  • Do you hunger for righteousness within—it is yours!
  • If you’ve shown mercy—it will be granted to you as well.
  • Are you pure in heart—seeing God is your great gift.
  • Do you bring peace between warring peoples—you will be seen as my sons, says the Lord.
  • Are you being persecuted for Christ’s sake—great is your reward.

Do these words bring you hope, today, as you read them? Then you can understand some of what Jesus’ first followers felt as they heard them. There was hope. His teaching made sense, even though it meant being merciful to those who had raped your daughter or executed your father. How else are people going to see that followers of Christ are different other than through our lives and in the ways we wrestle with life’s common hardships?

Prophet…

Prophet, do you have something to say that is compatible with life?

           Most of us arrive at various tipping points in our lives where it is time for us to change, time for a shift in who we are and how we live. We need to re-think everything about ourselves, from the kind of work we do, to our relationships, to our life perspectives. Or at least we should. We need to ask ourselves some very basic questions about life—

1.      What am I all about?

2.      Is this what I want to be about?
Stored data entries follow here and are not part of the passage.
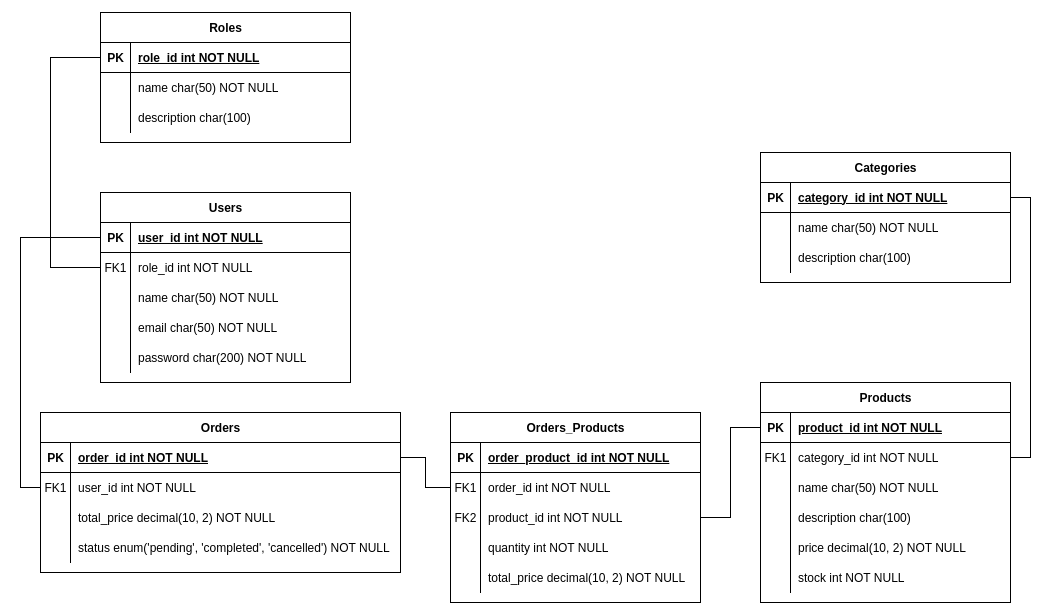
<!DOCTYPE html>
<html lang="en">
<head>
<meta charset="utf-8">
<title>Store database diagram</title>
<style>
:root { --ink: #000; --paper: #fff; --row: 30px; }
* { box-sizing: border-box; margin: 0; padding: 0; }
html, body { width: 1052px; height: 615px; overflow: hidden; background: var(--paper); }
body { color: var(--ink); font: 12px/14px "Liberation Sans", Helvetica, Arial, sans-serif; }
.diagram { position: relative; width: 1052px; height: 615px; overflow: hidden; }
.relations { position: absolute; left: 0; top: 0; fill: none; stroke: var(--ink); stroke-width: 1; shape-rendering: crispEdges; }
.entity { position: absolute; width: 251px; padding-bottom: 9px; border: 1px solid var(--ink); background: var(--paper); }
.entity h2 { display: flex; align-items: center; justify-content: center; height: var(--row); border-bottom: 1px solid var(--ink); font-size: 12px; font-weight: 700; }
.fields { list-style: none; }
.fields li { display: grid; grid-template-columns: 30px 1fr; height: var(--row); white-space: nowrap; }
.key, .field { display: flex; align-items: center; }
.key { justify-content: center; border-right: 1px solid var(--ink); }
.field { padding-left: 7px; }
.fields .primary { border-bottom: 1px solid var(--ink); font-weight: 700; }
.primary .field { text-decoration: underline; }
#roles { left: 100px; top: 12px; }
#users { left: 100px; top: 192px; }
#orders { left: 40px; top: 412px; width: 361px; }
#orders-products { left: 450px; top: 412px; }
#categories { left: 760px; top: 152px; }
#products { left: 760px; top: 382px; }
</style>
</head>
<body>
<main class="diagram">
  <svg class="relations" width="1052" height="615" viewBox="0 0 1052 615" aria-hidden="true">
    <g transform="translate(.5 .5)">
      <polyline id="roles-to-users" points="100,57 50,57 50,267 100,267"/>
      <polyline id="users-to-orders" points="100,237 20,237 20,487 40,487"/>
      <polyline id="orders-to-items" points="400,457 425,457 425,487 450,487"/>
      <polyline id="items-to-products" points="700,517 730,517 730,427 760,427"/>
      <polyline id="categories-to-products" points="1010,197 1030,197 1030,457 1010,457"/>
    </g>
  </svg>

  <section class="entity" id="roles">
    <h2>Roles</h2>
    <ul class="fields">
      <li class="primary"><span class="key">PK</span><span class="field">role_id int NOT NULL</span></li>
      <li><span class="key"></span><span class="field">name char(50) NOT NULL</span></li>
      <li><span class="key"></span><span class="field">description char(100)</span></li>
    </ul>
  </section>

  <section class="entity" id="users">
    <h2>Users</h2>
    <ul class="fields">
      <li class="primary"><span class="key">PK</span><span class="field">user_id int NOT NULL</span></li>
      <li><span class="key">FK1</span><span class="field">role_id int NOT NULL</span></li>
      <li><span class="key"></span><span class="field">name char(50) NOT NULL</span></li>
      <li><span class="key"></span><span class="field">email char(50) NOT NULL</span></li>
      <li><span class="key"></span><span class="field">password char(200) NOT NULL</span></li>
    </ul>
  </section>

  <section class="entity" id="orders">
    <h2>Orders</h2>
    <ul class="fields">
      <li class="primary"><span class="key">PK</span><span class="field">order_id int NOT NULL</span></li>
      <li><span class="key">FK1</span><span class="field">user_id int NOT NULL</span></li>
      <li><span class="key"></span><span class="field">total_price decimal(10, 2) NOT NULL</span></li>
      <li><span class="key"></span><span class="field">status enum('pending', 'completed', 'cancelled') NOT NULL</span></li>
    </ul>
  </section>

  <section class="entity" id="orders-products">
    <h2>Orders_Products</h2>
    <ul class="fields">
      <li class="primary"><span class="key">PK</span><span class="field">order_product_id int NOT NULL</span></li>
      <li><span class="key">FK1</span><span class="field">order_id int NOT NULL</span></li>
      <li><span class="key">FK2</span><span class="field">product_id int NOT NULL</span></li>
      <li><span class="key"></span><span class="field">quantity int NOT NULL</span></li>
      <li><span class="key"></span><span class="field">total_price decimal(10, 2) NOT NULL</span></li>
    </ul>
  </section>

  <section class="entity" id="categories">
    <h2>Categories</h2>
    <ul class="fields">
      <li class="primary"><span class="key">PK</span><span class="field">category_id int NOT NULL</span></li>
      <li><span class="key"></span><span class="field">name char(50) NOT NULL</span></li>
      <li><span class="key"></span><span class="field">description char(100)</span></li>
    </ul>
  </section>

  <section class="entity" id="products">
    <h2>Products</h2>
    <ul class="fields">
      <li class="primary"><span class="key">PK</span><span class="field">product_id int NOT NULL</span></li>
      <li><span class="key">FK1</span><span class="field">category_id int NOT NULL</span></li>
      <li><span class="key"></span><span class="field">name char(50) NOT NULL</span></li>
      <li><span class="key"></span><span class="field">description char(100)</span></li>
      <li><span class="key"></span><span class="field">price decimal(10, 2) NOT NULL</span></li>
      <li><span class="key"></span><span class="field">stock int NOT NULL</span></li>
    </ul>
  </section>
</main>
</body>
</html>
3.      Well, if not this, then what?

4.      Then, what do I need to do to get started?

It is at these tipping points when we most need the perspective and insights of others. It is also at these points in life when we are most vulnerable to the most persuasive voices. There are men and women among us with prophetic voices that are able to guide us along a healthy path to fulfill our journey with meaning and a sense of completion.

But there are also false prophets who just want a following; they claim to have an edge on the truth, special insights into your life that you should follow. They can be health guru’s, business advisors, life coaches, spiritual advisors, or simply good drinking buddies you listen to…, 8 beers in. Really!?!

How do you determine if your particular brand of prophet, or consultant, counselor, advisor, knows what they are talking about?

1.      Listen carefully; then get a second, or third, or fourth opinion.

2.      Scrutinize their lives to discover if they are taking their own advice, living by their own principles.

3.      To what extent are they considering the risks you will be taking based on their advice?

4.      To what extent are they coming alongside you? To what extent sending you out on your own?

Finding a voice to trust is no simple matter. It involves a good bit of trial and error—especially error. In my formative days I played with the Bible with some degree of philosophical skepticism and child-like disbelief. The whole thing seemed no more than fanciful stories. Except for the stories of Jesus—his stories seemed compatible with life the way I saw it around me. His stories seemed to fit life; my life. Thus, my conversion to the Christian faith was prompted more by philosophical investigation than anything else.

If Jesus were asked then, or now, “Prophet, do you have anything to say that is compatible with life?” he would more than likely not answer. Rather, he would continue teaching the principles God had sent him here to teach and live a life that backed up his claims, leaving his credibility to our discretion.

For what it’s worth,

Gary